The nature of the financial services industry is changing rapidly. Accelerated by the impact of COVID, the digital customer experience has become a key differentiator for banks, especially as large players seek to remain relevant in the face of more agile competitors. One method in particular is the use of selfies for identity verification. Monzo has been offering this for some time, requesting a selfie video, taken from a smartphone, as part of the client application process. Now, the industry is adopting the approach more widely for ease and convenience – last month the Financial Conduct Authority began allowing selfies as a valid form of identity verification.
But it raises cybersecurity issues that shouldn’t be ignored, especially as banks are a target for criminals looking to get their hands on lucrative assets. Selfies, videos, audio files, and even email files add to the millions of sensitive financial and personally identifiable information that financial institutions process every day. Such data is unstructured – where organizations lack real visibility into where the data resides and to whom it belongs. All of this leads to security vulnerabilities, paving the way for hackers to get their hands on sensitive information undetected.
So how can banks effectively mitigate these risks?
Into the unknown
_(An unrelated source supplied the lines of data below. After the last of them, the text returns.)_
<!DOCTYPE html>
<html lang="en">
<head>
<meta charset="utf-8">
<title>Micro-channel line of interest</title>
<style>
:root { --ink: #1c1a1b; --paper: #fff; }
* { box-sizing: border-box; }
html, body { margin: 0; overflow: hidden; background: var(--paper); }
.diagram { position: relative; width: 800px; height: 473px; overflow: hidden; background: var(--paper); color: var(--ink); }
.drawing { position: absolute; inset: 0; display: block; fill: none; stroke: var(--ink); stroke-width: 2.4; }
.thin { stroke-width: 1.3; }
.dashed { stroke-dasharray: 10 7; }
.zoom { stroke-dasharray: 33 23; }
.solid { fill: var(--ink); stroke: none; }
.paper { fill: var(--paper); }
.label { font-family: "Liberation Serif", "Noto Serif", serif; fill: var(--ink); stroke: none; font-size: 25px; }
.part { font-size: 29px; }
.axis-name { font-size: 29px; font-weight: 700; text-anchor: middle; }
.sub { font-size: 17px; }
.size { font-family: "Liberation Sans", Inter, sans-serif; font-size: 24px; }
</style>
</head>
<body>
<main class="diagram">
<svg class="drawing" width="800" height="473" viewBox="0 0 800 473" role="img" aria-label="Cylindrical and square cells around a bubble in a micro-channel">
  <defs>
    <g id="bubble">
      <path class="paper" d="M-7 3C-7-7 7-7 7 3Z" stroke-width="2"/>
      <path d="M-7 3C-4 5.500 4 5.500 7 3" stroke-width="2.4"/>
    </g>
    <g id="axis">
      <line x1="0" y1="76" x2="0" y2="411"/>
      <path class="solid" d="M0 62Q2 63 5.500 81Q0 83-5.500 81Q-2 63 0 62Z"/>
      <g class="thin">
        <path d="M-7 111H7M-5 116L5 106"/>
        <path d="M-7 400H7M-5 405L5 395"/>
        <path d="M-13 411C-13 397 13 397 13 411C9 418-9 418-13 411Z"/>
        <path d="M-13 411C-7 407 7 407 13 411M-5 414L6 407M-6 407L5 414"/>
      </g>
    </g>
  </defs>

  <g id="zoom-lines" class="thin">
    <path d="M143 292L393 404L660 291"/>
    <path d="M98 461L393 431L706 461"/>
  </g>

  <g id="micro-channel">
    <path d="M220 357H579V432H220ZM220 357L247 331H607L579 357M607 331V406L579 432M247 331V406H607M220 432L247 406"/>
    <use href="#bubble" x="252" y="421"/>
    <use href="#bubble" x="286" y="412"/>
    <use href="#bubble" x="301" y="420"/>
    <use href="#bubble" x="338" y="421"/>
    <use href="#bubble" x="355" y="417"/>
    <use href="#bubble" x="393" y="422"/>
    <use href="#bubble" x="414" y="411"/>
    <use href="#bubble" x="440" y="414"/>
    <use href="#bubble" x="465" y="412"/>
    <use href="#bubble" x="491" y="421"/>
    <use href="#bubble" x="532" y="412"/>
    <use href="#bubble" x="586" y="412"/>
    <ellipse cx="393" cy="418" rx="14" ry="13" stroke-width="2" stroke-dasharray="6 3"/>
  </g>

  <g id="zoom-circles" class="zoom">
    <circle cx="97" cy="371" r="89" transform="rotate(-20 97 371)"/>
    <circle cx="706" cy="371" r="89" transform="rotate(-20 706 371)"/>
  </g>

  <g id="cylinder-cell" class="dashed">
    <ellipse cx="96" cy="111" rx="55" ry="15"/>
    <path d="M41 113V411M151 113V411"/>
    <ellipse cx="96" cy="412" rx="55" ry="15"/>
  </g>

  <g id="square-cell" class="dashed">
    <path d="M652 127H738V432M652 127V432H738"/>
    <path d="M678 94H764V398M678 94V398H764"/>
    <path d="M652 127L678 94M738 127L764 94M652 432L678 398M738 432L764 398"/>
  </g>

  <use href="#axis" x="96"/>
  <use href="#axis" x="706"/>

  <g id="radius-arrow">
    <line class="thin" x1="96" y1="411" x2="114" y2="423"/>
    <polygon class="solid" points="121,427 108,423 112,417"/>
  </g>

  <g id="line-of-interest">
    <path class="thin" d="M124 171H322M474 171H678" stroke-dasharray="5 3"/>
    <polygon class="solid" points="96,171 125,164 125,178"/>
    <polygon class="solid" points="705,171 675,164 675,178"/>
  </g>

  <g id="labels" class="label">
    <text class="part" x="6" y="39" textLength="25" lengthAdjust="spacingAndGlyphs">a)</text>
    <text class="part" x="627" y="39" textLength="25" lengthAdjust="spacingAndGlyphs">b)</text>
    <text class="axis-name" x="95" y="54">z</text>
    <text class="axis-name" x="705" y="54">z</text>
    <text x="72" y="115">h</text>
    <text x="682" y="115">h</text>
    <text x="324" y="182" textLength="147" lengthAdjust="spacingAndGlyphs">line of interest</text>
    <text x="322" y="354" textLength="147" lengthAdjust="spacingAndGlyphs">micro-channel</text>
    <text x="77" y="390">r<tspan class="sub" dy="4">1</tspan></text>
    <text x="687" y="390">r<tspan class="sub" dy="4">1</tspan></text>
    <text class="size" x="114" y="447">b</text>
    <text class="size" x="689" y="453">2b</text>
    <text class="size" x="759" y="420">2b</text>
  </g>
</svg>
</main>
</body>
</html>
Securing unstructured data is relatively new territory for organizations. Our recent study, where 16% of those surveyed were from financial services, found that three-quarters (76%) had experienced difficulty protecting unstructured data. This included unauthorized access, loss of data, and compliance fines. Additionally, almost all of the companies surveyed reported difficulty managing access to unstructured data, citing not only lack of visibility, but also too much data and the lack of a single access solution for multiple repositories. 40% admitted not knowing where unstructured data was stored.
Banks cannot afford to be trapped by unstructured data. Businesses may be spending record amounts of money on cybersecurity to protect the digital transformation that has accelerated so rapidly over the past year, but it’s a wasted effort if the most pressing threats like unstructured data don’t. are not properly processed. And these threats are evolving in new and sophisticated ways – last year, fake audio and video content ranked among the top 20 ways criminals use AI.
Securing unstructured data with identity
Organizations must maximize the visibility of vulnerabilities. For this, it is essential to prioritize the access rights of users to all data – structured and unstructured. Our research found that this is not currently the case, with a third of companies not having real-time alerts when unauthorized access occurs in unstructured data, and a quarter of companies not having real-time alerts. no regular reviews of user access privileges. Without visibility into who has access to what and when, hackers could operate undetected.
To combat this threat, identity security must be extended at the implementation stage to manage data access. This security practice ensures security and compliance – automatically – while providing real-time alerts to the IT team where potential vulnerabilities are located – making them much better equipped to monitor or respond to a breach.
We recently worked with South African financial institution Nedbank to protect unstructured data on file shares and other sites across the organization. This meant replacing disparate legacy systems with an identity platform that routinely automates access reviews. This helps data owners manage secure access to their data – providing a clear picture of where different types of data are located and who among their staff has access to what. With safe and secure access provided to over 33,000 people, Nedbank is now much better equipped to monitor or respond to a breach.
Visibility on all access points
Unstructured customer data will continue to be created as banks rely on the digital customer experience. But it’s crucial that financial institutions recognize and manage risks, prioritizing them in the same way as meeting evolving regulatory requirements. To ensure data protection, banks must have visibility and governance over all potential access points.